Wednesday, February 15, 2012

Remembering Hank Locklin

I wanted to take a moment and remember one of the finest singers in the history of the Grand Ole Opry and that is Lawrence Hankins Locklin, known to all of us as Hank Locklin, who would have celebrated his 94th birthday today, February 15. Hank Locklin had one of the most pleasing and popular country music voices of the 1960s. Not only was he very popular in the United States, but he had a strong career in England and Ireland.

Hank was born on February 15, 1918 in McClellan, Florida. He grew up and attended school in Munson and was singing in amateur contests by the age of 10. He worked various jobs until accepting his first radio job in 1942, at WCOA in Pensacola. He also did radio shows in Panama City and Mobile.

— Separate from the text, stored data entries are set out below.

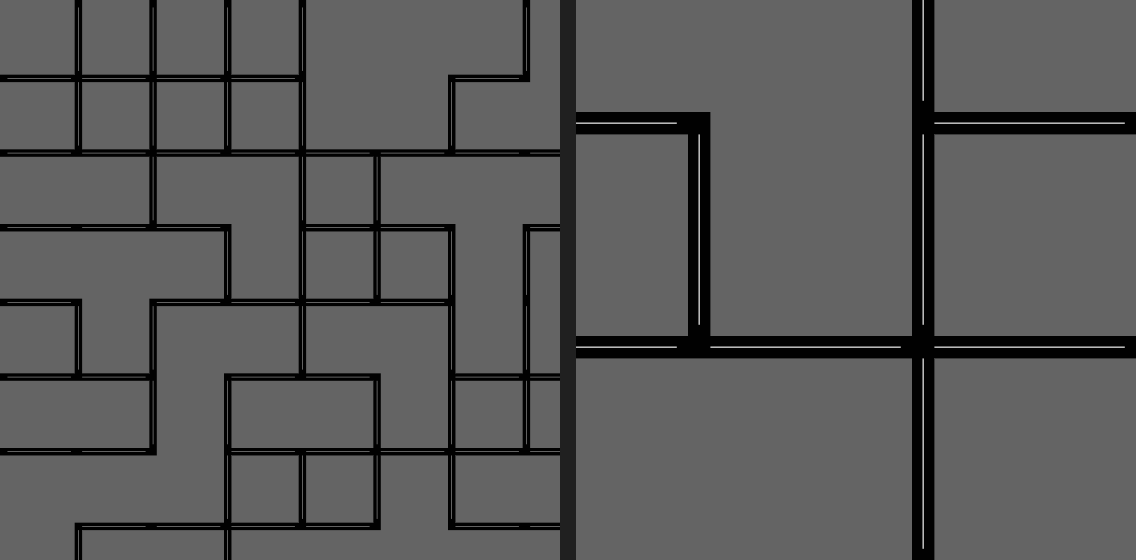
Left, the full canvas; right, a detail of the centre.
Give the GLSL for this pattern, as a WebGL 1 fragment shader.

```glsl
precision highp float;

uniform vec2 u_resolution;

const float CELLS = 7.5;          // cells across the canvas
const float WALL_HALF = 0.05;     // half widths, in cells
const float SEAM_HALF = 0.0034;
const float SEAM_GAP_BEFORE = 0.10;
const float SEAM_GAP_AFTER = 0.05;
const float REGION_KINDS = 4.0;

const vec3 FLOOR_GRAY = vec3(0.393);
const vec3 WALL_BLACK = vec3(0.004);
const vec3 SEAM_LIGHT = vec3(0.75);

float hash(vec2 p) {
  vec3 q = fract(p.xyx * 0.1031);
  q += dot(q, q.yzx + 33.33);
  return fract((q.x + q.y) * q.z);
}

// Region kind of a cell; cells beyond the first row or column repeat it
float regionKind(vec2 cell) {
  return floor(hash(max(cell, 0.0) + vec2(17.0, 43.0)) * REGION_KINDS);
}

// 1 where two neighbouring regions differ
float border(float a, float b) {
  return step(0.5, abs(a - b));
}

// Share of a pixel covered by a band centred on zero
float band(float x, float halfWidth, float pixel) {
  float lo = max(x - 0.5 * pixel, -halfWidth);
  float hi = min(x + 0.5 * pixel, halfWidth);
  return clamp((hi - lo) / pixel, 0.0, 1.0);
}

// Fades the seam out around a junction, unevenly on its two sides
float seamExtent(float along, float pixel) {
  float beyond = max(along - SEAM_GAP_AFTER, -along - SEAM_GAP_BEFORE);
  return clamp(beyond / pixel + 0.5, 0.0, 1.0);
}

// Wall coverage in x, seam coverage in y
vec2 wallAndSeam(float across, float along, float pixel) {
  return vec2(band(across, WALL_HALF, pixel),
              band(across, SEAM_HALF, pixel) * seamExtent(along, pixel));
}

void main() {
  // Grid space, measured from the upper left corner
  float size = min(u_resolution.x, u_resolution.y);
  float pixel = CELLS / size;
  vec2 fromTop = vec2(gl_FragCoord.x, u_resolution.y - gl_FragCoord.y);
  vec2 p = fromTop * pixel - WALL_HALF;

  // Nearest junction and the offset from it
  vec2 node = floor(p + 0.5);
  vec2 d = p - node;

  // The four cells around the junction
  float upLeft = regionKind(node - 1.0);
  float upRight = regionKind(node + vec2(0.0, -1.0));
  float downLeft = regionKind(node + vec2(-1.0, 0.0));
  float downRight = regionKind(node);

  // The four walls that may meet there
  float up = border(upLeft, upRight);
  float down = border(downLeft, downRight);
  float left = border(upLeft, downLeft);
  float right = border(upRight, downRight);

  vec2 vertical = wallAndSeam(d.x, d.y, pixel) * (d.y < 0.0 ? up : down);
  vec2 horizontal = wallAndSeam(d.y, d.x, pixel) * (d.x < 0.0 ? left : right);
  vec2 cover = max(vertical, horizontal);

  // Solid square where walls join
  float joined = max(max(up, down), max(left, right));
  float post = joined * band(d.x, WALL_HALF, pixel) * band(d.y, WALL_HALF, pixel);

  vec3 color = mix(FLOOR_GRAY, WALL_BLACK, max(cover.x, post));
  color = mix(color, SEAM_LIGHT, cover.y);
  gl_FragColor = vec4(color, 1.0);
}
```
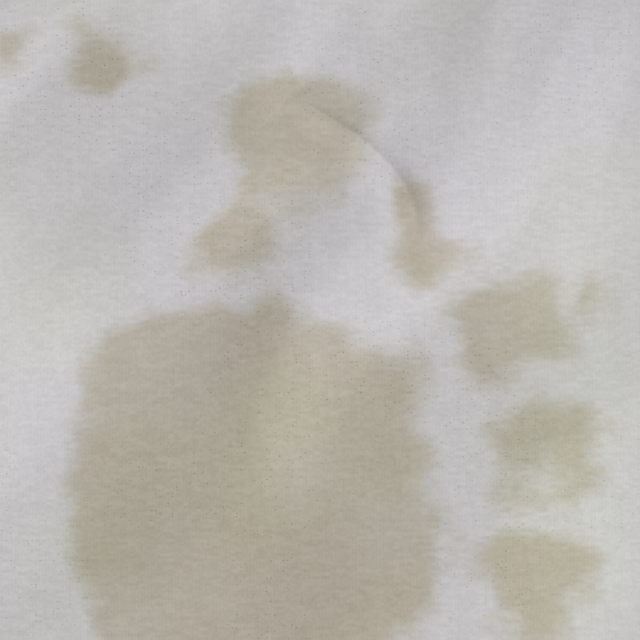
This texture is drawn by a WebGL 1 fragment shader. Its source:

```glsl
precision highp float;
uniform vec2 u_resolution;

float hash(vec2 p) {
  return fract(sin(dot(p, vec2(127.1, 311.7))) * 43758.55);
}

// Smooth cellular noise: jittered cell values blended by distance, about -0.5 to 0.5
float cellNoise(vec2 p) {
  vec2 cell = floor(p);
  float sum = 0.0, total = 0.0;
  for (int y = -1; y <= 1; y++) {
    for (int x = -1; x <= 1; x++) {
      vec2 c = cell + vec2(float(x), float(y));
      vec2 d = c + 0.25 + 0.5 * vec2(hash(c + 3.7), hash(c + 9.1)) - p;
      float weight = exp(-5.0 * dot(d, d));
      sum += weight * hash(c);
      total += weight;
    }
  }
  return sum / total - 0.5;
}

float smoothMin(float a, float b, float k) {
  float h = max(k - abs(a - b), 0.0) / k;
  return min(a, b) - 0.25 * h * h * k;
}

// Small round flecks in a share of the cells
float flecks(vec2 p, float share) {
  vec2 c = floor(p);
  vec2 d = fract(p) - 0.35 - 0.3 * vec2(hash(c + 5.3), hash(c + 8.9));
  return step(1.0 - share, hash(c)) * smoothstep(0.35, 0.08, length(d));
}

// One large stain with an arc of spots, each with a smaller droplet
float stainDistance(vec2 p) {
  vec2 center = vec2(0.39, 0.22);
  vec2 q = p - center;
  float d = length(q * vec2(1.0, 0.95)) - 0.305;
  for (int k = 0; k < 6; k++) {
    float i = float(k);
    float a = -0.3 + 0.44 * i;
    vec2 spot = vec2(cos(a), sin(a)) * (0.46 + 0.26 * pow(i / 5.0, 4.0));
    float b = 8.96 - 1.2 * i;
    vec2 droplet = spot + 0.155 * vec2(cos(b), sin(b));
    d = smoothMin(d, length(q - spot) - 0.08 - 0.02 * cos(3.0 * (i - 2.0)), 0.03);
    d = smoothMin(d, length(q - droplet) - 0.022 - 0.05 * exp(-pow(abs(i - 3.6), 2.0)), 0.03);
  }
  return d;
}

// Soft creases, stronger toward the top, and one curved ridge
float foldShade(vec2 p) {
  vec2 along = vec2(dot(p, vec2(0.83, -0.55)), dot(p, vec2(0.55, 0.83)));
  along.x += 0.03 * sin(9.0 * along.y + 2.0);
  float high = smoothstep(0.25, 0.85, p.y);
  float shade = 0.075 * cellNoise(along * vec2(7.0, 2.2) + 4.0);
  shade += 0.045 * high * cellNoise(along * vec2(17.0, 4.5) + 11.0);
  shade -= 0.02 * smoothstep(0.65, 1.0, p.y) + 0.025 * smoothstep(0.85, 1.05, p.x);

  float t = (p.y - 0.65) / 0.17;
  float across = p.x - 0.65 + 0.14 * t * t;
  float span = smoothstep(0.61, 0.68, p.y) * smoothstep(0.88, 0.79, p.y);
  float shadow = smoothstep(-0.004, 0.008, across) * exp(-max(across, 0.0) / 0.025);
  float light = exp(-pow(abs(across + 0.035) / 0.035, 2.0));
  return shade + span * (0.03 * light - 0.075 * shadow);
}

void main() {
  vec2 p = gl_FragCoord.xy / u_resolution;

  // Cloth with faint lavender patches
  vec3 color = vec3(0.772, 0.766, 0.766) + foldShade(p);
  color += vec3(0.0, -0.012, 0.022) * cellNoise(p * 5.0 + 31.0);

  // Ragged, soaked stain edges
  vec2 warp = vec2(cellNoise(p * 8.0), cellNoise(p * 8.0 + 17.0)) * 0.09;
  warp += vec2(cellNoise(p * 22.0 + 5.0), cellNoise(p * 22.0 + 41.0)) * 0.035;
  float threads = cellNoise(p * vec2(55.0, 130.0));
  float d = stainDistance(p + warp) + 0.014 * threads;
  float soak = smoothstep(0.028, -0.035, d);
  soak *= 0.93 + 0.28 * cellNoise(p * 9.0 + 23.0) + 0.1 * threads;
  color *= mix(vec3(1.0), vec3(0.89, 0.865, 0.78), soak);

  // Heathered fibres and knitted ribs
  float fibre = cellNoise(p * vec2(70.0, 190.0) + 7.0);
  float grain = cellNoise(p * 260.0);
  float rib = sin(1180.0 * p.x + 2.0 * sin(14.0 * p.y)) * (0.6 + 0.4 * sin(900.0 * p.y));
  color += 0.026 * fibre + 0.026 * grain + 0.005 * rib;

  // Scattered dark fibres
  float patches = smoothstep(-0.25, 0.3, cellNoise(p * 6.0 + 53.0));
  color -= 0.07 * patches * flecks(p * vec2(150.0, 190.0), 0.08);

  gl_FragColor = vec4(color, 1.0);
}
```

After serving in the military he moved west and appeared on the Big D Jamboree in Dallas and then the Louisiana Hayride. He did some early recording on Decca Records before signing with Bill McCall's 4 Star label. His first hit was in 1949 with "The Same Sweet Girl" which made the top 10 in the country charts. His first number one record came in 1953 with "Let Me Be The One", after which he signed with RCA Records.

His first RCA hit was "Why Baby, Why" followed by "Geisha Girl", which became a top 5 hit. From that point on, Hank would show up on the charts on a regular basis. In 1958, he had the first of his 2 major hits, "Send Me the Pillow That You Dream On", which was a top 5 hit. His biggest hit came in 1960 with, "Please Help Me, I'm Falling", which spent 14 weeks at #1 and was also a top 5 pop hit.

The success continued as Hank had 70 singles that made it onto the country charts, and he recorded 65 albums. He stayed with RCA until 1972, when he left to go to MGM. He stayed there for 3 years, finally moving to Plantation Records.

Hank joined the Grand Ole Opry on November 9, 1960. He would remain an Opry member until his death. While Hank was a regular performer on the Opry for most of his career, he prefered not to live in Nashville, but in Florida. In fact, his title was the honorary mayor of McClellan, Florida, and he was introduced that way many times on the Opry.

Hank's voice stayed strong right up until his death on March 8, 2009. Even in his later years, he was still recording new material. When he passed away at the age of 91, he was the Opry's oldest living member. Over the last decade of his life, Hank spent most of his time living in Brewton, Alabama, which is where he passed away. He would come up and do the Opry several times each yer, making his last scheduled appearance on Saturday September 8, 2007.

To remember Hank Locklin, here is the Opry line up from the night of his last scheduled appearance on the Grand Ole Opry:

6:30: Steve Wariner (host); Jesse McReynolds & The Virginia Boys; Wade Hayes
7:00: The Whites (host); Catherine Britt; Blue County
7:30: Jimmy C Newman (host); Dale Ann Bradley; Jennifer Hanson
8:00: Porter Wagoner (host); HANK LOCKLIN; Jeff Bates; Opry Square Dancers
8:30: John Conlee (host); Mel McDaniel; Buddy Jewel

Hank was one of those Opry members that had such a great voice and he had a fine career in country music.


  1. I enjoyed this Byron. One of my biggest highlights of my only trip to the Opry (so far), was seeing Hank. He sang, "Danny Boy" that night.

    I remember Jean Shepard (in her funny way of saying things) after Hank was done, "Now, how can I follow that".

  2. I always loved how he'd ask, "You love me, don't you?" He seemed like just a happy, wonderful man.

  3. I sent Hank a letter once asking if I could mail some of my LPs for him to autograph. One day I was sitting in my office at my desk and the phone rang. I picked it up and it was Hank Locklin calling to tell me he'd be glad to sign my albums and to visit. Classic. One of the reasons I'm an under 40 Opry Fan -- back when the Opry stars were real people and not some made-up wanna be rock stars who feel like fans are just an imposition. BTW/ I was the in balcony the night the Opry went back to the Ryan for the first time in 1999 -- I used to go the Opry a lot and have a lot of wonderful memories but I can honestly say when Hank Locklin sang "Danny Boy" that night, it gave me chills. (OldtimeOpry)

  4. Fred in Bismarck here:

    Thanks, Byron. I loved Hank, and you're right about him never losing that wonderful voice. He was blessed that way, as are only a few. (Porter is another who comes to mind.) I like his Plantation re-cuts even better than the RCA originals: the same knockout teardrop tenor, but arrangements that are more country.

  5. I heard and read in several interviews the reason why he had that wonderful tenor voice was because he never smoked or drank.